The goal is therefore to optimally assign the respective load unit to the matching rail car… That’s right, Tetris for advanced learners. And thus a task that can best be solved using IT technology.
We are driving forward the digitalization of intermodal transport
The KIBA project (Artificial Intelligence and Discrete Loading Optimization Models for Increasing Capacity Utilization in Combined Transport), which is funded by the German Federal Ministry of Digital Affairs and Transport, focuses precisely on these approaches. In order to achieve economic network utilization, the increasingly demanding loading operations and processes must be more digitized.

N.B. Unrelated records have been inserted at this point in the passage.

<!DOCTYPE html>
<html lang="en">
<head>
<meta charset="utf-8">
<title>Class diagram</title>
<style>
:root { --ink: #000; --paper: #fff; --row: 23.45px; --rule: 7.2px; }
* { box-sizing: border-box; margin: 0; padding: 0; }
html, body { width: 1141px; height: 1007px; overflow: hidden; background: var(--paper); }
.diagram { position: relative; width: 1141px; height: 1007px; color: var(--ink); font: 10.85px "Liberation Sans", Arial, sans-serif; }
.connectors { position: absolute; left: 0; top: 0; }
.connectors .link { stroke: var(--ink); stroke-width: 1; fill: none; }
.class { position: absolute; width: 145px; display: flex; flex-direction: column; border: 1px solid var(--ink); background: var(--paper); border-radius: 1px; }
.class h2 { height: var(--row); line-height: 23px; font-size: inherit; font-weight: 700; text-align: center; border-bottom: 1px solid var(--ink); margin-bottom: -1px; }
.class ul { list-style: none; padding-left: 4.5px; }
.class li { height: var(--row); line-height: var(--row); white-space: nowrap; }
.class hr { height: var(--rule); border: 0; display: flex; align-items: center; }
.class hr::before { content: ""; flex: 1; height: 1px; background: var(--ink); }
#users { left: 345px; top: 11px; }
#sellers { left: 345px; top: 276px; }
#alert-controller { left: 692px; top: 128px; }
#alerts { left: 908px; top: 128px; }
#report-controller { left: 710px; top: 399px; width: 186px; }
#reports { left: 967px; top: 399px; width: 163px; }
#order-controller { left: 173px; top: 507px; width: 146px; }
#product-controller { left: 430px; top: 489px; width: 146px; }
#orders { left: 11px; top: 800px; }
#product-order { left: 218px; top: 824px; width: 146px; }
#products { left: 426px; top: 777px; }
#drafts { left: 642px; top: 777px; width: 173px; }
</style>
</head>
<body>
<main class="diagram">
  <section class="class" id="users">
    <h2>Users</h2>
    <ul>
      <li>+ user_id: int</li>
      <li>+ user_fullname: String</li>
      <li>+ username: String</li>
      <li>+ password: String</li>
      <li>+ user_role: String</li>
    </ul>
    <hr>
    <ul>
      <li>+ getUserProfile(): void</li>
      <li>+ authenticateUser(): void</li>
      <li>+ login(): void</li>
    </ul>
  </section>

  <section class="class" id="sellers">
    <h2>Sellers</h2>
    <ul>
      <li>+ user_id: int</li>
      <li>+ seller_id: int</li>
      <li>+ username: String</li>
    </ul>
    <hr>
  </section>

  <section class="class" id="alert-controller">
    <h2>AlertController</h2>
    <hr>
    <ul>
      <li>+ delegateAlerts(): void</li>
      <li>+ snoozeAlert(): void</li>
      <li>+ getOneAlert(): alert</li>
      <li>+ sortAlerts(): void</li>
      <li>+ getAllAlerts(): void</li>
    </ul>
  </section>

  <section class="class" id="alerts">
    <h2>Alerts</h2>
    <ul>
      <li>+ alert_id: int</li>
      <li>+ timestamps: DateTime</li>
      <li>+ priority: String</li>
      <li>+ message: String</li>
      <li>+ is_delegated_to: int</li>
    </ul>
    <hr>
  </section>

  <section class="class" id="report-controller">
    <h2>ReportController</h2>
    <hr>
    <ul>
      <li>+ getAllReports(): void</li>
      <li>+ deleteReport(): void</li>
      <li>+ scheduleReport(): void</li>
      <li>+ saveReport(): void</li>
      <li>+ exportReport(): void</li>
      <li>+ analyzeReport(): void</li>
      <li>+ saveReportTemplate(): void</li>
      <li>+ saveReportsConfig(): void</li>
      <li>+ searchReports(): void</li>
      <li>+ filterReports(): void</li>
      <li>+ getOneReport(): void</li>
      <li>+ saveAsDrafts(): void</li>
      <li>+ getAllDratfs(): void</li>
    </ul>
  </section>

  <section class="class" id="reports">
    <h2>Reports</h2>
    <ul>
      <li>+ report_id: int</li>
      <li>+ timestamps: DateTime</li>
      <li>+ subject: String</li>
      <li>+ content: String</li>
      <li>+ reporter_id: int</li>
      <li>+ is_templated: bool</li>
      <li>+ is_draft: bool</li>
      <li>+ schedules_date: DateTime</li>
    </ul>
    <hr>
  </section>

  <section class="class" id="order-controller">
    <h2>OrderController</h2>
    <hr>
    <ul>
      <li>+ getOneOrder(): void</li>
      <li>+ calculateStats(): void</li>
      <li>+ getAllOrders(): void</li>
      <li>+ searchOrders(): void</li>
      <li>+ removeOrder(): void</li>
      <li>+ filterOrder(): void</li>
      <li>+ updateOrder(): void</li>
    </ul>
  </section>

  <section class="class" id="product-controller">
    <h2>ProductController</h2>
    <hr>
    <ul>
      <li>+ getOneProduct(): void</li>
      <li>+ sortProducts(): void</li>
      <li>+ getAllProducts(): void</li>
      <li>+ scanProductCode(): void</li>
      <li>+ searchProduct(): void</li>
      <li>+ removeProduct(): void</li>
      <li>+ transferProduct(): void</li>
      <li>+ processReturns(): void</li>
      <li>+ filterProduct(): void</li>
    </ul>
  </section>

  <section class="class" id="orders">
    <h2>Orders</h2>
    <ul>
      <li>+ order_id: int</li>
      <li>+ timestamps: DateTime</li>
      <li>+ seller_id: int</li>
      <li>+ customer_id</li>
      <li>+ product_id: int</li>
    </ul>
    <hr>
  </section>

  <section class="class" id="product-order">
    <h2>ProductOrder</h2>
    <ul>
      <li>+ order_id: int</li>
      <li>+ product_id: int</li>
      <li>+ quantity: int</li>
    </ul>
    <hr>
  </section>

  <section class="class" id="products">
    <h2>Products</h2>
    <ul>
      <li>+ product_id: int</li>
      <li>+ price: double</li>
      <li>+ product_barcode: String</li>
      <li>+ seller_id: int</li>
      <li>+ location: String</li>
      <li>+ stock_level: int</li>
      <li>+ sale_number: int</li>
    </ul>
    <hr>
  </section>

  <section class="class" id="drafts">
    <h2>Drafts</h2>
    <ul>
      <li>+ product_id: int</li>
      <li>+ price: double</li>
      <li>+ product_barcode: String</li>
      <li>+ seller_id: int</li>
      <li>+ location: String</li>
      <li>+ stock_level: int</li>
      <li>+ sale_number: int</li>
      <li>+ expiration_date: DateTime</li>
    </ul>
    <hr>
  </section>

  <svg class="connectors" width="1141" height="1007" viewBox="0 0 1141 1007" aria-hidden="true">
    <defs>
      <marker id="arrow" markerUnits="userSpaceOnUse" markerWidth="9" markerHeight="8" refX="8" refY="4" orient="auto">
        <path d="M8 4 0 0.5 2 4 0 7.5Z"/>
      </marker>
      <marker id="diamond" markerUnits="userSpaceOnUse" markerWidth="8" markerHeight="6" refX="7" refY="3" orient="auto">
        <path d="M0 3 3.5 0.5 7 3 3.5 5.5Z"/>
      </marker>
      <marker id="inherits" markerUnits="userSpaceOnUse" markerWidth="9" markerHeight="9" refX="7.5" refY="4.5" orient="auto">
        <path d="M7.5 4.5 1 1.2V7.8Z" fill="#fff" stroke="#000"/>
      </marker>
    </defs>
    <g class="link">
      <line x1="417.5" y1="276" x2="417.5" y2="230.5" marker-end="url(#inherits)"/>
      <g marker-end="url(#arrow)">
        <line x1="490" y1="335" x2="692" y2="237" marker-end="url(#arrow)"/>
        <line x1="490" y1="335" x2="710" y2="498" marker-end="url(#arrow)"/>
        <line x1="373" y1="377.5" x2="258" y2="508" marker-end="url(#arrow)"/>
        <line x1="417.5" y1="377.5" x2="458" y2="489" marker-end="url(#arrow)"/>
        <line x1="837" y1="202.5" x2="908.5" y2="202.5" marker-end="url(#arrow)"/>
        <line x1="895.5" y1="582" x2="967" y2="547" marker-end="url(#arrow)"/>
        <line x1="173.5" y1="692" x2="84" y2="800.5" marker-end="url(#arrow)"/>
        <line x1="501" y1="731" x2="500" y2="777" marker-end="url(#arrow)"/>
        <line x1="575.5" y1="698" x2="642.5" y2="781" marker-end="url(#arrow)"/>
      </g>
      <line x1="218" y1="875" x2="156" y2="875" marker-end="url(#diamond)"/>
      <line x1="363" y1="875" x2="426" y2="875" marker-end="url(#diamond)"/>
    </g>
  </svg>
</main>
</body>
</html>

Kombiverkehr is taking on the role of project coordinator here. Together with our partners (TU Darmstadt, Deutsche Umschlaggesellschaft Schiene-Straße (DUSS) mbH, Bodenheim, Goethe University Frankfurt, VTG Rail Europe GmbH, Hamburg, INFORM GmbH, Aachen, and KombiConsult GmbH, Frankfurt), we are pooling our loading optimization know-how to develop a standardized capacity control and loading optimization system for terminals and CT operators in cooperation with all parties involved. The KIBA project will run for three years and is divided into various work packages.

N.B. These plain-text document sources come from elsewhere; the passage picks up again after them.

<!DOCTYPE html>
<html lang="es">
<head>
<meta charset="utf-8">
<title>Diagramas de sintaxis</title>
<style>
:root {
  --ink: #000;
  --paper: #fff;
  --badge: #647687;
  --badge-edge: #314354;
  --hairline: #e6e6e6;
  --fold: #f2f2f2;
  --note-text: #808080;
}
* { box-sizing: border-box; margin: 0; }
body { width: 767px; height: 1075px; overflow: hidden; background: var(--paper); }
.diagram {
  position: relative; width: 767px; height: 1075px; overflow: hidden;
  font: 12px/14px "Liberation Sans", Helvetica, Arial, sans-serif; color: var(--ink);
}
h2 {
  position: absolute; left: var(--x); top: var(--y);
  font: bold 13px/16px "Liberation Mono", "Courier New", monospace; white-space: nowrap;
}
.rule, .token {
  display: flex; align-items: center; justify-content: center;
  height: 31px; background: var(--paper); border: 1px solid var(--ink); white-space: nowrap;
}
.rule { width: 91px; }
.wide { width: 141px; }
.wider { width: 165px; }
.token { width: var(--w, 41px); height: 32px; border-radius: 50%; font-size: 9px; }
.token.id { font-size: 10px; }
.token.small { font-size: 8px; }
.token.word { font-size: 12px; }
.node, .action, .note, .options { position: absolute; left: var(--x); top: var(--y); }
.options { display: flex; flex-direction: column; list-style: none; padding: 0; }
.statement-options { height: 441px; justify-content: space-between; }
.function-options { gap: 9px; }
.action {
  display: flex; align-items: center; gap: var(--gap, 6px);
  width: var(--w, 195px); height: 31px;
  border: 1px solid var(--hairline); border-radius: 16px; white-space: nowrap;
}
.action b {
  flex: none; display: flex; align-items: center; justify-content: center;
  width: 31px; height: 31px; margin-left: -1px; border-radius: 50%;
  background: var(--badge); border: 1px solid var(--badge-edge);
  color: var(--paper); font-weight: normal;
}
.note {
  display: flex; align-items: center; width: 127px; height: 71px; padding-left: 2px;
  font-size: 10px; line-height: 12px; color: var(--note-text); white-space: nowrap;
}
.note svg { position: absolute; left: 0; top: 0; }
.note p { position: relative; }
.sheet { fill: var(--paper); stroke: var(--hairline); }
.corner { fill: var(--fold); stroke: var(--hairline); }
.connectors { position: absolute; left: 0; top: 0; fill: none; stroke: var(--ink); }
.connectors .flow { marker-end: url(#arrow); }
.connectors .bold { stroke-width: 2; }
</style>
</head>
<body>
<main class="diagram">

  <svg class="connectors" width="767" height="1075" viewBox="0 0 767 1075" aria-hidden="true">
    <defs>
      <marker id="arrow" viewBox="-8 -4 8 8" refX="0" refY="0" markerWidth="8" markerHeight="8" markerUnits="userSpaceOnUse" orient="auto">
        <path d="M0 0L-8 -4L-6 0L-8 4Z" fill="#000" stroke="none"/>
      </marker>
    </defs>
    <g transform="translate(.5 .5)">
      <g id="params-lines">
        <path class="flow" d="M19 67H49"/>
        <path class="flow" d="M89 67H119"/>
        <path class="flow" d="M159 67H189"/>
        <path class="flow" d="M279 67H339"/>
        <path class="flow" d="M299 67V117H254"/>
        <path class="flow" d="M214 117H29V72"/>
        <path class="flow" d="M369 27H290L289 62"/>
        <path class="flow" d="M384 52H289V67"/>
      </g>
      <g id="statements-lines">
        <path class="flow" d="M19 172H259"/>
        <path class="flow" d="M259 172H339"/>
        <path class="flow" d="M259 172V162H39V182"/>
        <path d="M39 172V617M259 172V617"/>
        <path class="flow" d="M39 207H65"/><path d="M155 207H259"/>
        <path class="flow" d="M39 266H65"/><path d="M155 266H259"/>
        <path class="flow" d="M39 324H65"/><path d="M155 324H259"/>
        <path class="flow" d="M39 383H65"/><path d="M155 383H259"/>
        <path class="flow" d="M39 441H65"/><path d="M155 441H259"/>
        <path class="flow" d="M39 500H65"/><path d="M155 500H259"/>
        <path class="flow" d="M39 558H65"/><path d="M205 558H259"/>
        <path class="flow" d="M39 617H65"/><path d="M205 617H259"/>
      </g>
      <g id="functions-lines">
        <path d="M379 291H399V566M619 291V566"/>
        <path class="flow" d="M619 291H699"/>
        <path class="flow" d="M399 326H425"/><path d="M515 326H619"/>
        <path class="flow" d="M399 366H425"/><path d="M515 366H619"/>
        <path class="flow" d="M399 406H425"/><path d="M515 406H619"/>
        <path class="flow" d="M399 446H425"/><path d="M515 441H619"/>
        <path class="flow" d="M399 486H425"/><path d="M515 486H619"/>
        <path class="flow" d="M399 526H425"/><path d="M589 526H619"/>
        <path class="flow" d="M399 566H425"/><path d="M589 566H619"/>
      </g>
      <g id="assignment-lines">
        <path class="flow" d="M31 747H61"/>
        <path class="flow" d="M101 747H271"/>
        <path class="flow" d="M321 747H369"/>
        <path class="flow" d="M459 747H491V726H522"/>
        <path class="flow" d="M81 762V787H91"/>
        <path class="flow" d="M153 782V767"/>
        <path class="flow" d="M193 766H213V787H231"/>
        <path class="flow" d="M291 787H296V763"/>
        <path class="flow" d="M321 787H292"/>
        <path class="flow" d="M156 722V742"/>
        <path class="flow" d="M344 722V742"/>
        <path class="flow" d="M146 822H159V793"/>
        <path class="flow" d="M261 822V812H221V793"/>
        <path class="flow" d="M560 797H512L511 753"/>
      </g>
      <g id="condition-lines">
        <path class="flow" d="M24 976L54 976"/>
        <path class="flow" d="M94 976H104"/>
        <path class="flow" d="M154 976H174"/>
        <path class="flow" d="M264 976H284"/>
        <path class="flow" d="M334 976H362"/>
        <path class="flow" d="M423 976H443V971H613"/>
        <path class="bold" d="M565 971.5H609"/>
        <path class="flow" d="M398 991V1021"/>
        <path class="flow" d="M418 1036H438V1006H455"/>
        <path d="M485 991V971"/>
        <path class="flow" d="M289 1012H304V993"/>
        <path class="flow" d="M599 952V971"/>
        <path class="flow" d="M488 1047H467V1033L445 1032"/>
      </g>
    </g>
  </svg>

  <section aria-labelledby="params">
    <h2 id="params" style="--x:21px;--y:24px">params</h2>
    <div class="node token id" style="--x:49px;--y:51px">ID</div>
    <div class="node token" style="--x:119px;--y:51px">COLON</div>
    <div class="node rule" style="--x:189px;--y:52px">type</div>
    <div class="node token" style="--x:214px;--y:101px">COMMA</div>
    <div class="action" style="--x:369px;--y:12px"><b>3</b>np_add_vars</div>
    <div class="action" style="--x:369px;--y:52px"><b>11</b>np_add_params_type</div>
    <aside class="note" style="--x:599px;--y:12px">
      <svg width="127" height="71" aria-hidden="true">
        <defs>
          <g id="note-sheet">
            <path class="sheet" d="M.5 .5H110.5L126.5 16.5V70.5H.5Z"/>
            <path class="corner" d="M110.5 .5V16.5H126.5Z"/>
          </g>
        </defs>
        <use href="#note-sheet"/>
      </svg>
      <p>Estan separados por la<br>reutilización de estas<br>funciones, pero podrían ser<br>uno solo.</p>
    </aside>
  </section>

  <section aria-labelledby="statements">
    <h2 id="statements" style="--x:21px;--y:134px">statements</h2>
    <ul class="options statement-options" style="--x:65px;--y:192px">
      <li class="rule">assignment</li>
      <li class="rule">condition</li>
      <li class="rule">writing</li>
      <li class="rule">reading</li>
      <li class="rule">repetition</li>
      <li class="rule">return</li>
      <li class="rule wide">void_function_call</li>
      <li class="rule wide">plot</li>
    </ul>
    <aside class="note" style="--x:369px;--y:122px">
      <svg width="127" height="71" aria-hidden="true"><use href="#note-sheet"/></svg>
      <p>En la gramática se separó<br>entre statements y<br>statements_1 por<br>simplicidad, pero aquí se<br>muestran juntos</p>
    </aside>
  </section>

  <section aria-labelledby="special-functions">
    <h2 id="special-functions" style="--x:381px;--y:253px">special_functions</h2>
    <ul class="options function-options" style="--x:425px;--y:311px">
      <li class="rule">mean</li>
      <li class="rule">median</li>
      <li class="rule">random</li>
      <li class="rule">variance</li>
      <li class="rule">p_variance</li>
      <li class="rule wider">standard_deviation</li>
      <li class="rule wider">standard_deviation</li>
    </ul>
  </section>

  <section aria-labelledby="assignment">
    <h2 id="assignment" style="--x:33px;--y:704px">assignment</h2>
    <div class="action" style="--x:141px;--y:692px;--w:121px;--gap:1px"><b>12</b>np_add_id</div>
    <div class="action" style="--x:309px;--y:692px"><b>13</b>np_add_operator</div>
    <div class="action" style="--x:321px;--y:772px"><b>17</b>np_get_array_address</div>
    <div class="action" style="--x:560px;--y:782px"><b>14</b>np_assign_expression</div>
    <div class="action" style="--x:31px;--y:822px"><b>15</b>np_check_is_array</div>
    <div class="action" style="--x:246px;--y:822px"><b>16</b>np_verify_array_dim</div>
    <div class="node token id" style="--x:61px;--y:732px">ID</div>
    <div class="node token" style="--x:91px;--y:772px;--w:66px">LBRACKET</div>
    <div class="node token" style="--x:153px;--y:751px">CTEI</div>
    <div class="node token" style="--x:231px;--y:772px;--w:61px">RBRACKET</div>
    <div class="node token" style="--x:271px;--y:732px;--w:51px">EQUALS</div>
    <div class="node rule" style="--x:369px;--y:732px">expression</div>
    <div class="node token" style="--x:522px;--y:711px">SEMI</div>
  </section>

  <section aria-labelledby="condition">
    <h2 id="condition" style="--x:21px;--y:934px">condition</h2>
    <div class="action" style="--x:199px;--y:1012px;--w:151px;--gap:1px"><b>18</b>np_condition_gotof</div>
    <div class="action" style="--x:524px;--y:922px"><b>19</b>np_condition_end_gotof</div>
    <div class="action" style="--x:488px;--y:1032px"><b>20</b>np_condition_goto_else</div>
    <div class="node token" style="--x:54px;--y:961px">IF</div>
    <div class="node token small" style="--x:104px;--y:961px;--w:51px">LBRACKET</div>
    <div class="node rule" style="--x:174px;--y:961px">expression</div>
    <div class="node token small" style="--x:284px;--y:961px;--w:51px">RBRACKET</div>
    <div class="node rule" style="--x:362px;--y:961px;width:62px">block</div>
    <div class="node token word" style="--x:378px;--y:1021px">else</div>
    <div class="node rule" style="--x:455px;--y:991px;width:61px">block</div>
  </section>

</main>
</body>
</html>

We asked the responsible project coordinator, Christoph Büchner, Head of IT at Kombiverkehr, what exactly this project is all about.
Efficient and safe loading is a prerequisite for an efficient and optimally utilized network in combined transport. So far, so logical, but nevertheless easier said than done.
Mr. Büchner, what is the goal of KIBA, how can artificial intelligence be used to achieve optimal loading?
The general problem with an optimization calculation is that it always works best when all the required parameters are already known at the time of calculation. However, for CT operators, incoming bookings arrive in the booking system spread over a longer period of time. But the employee or the system has to make a decision about the routing or the exact slot on a wagon as soon as the first booking is received. The knowledge about the further booking process, which is still incomplete at this point, means that the calculation of the optimal loading can sometimes take a very long time – time that does not exist for the decision-making process, especially when wagons are loaded in the terminal.
This is where artificial intelligence now comes into play. From historical data and past experience gathered by the system, it is possible to get a more realistic estimate regarding the expected load even before the last transport information arrives. With this additional input, the developed optimization models can now arrive at an optimal result much faster than without the AI support.
You started the project in September. What are the first steps and issues you are tackling together with the partners?
We first start with an inventory, where each partner defines the data they need from one of the other project partners to achieve their project results. In parallel, we start designing the car master database masks. We know that the information needed for our optimization calculation is not contained in the databases that already exist today, so we are forced to capture this data for the first time in a new database.
So where do we go from here? What are the first milestones, the first project successes?
At the end of the 1st quarter of 2023, we would like to have completed the graphics for the data entry masks of the wagon database. On this basis, we will then ask external software companies for an offer for the technical implementation. At the same time, we want to have reached an agreement by then on the data to be exchanged and, ideally, on common data formats. In the long term, further master data (e.g. terminal, loading unit, timetable) should also be recorded via the new system and be available for optimization calculations. And finally, we are of course very curious to see what results the first optimization calculations will provide us with.
Mr. Büchner, thank you very much for the interview, we wish the KIBA project every success.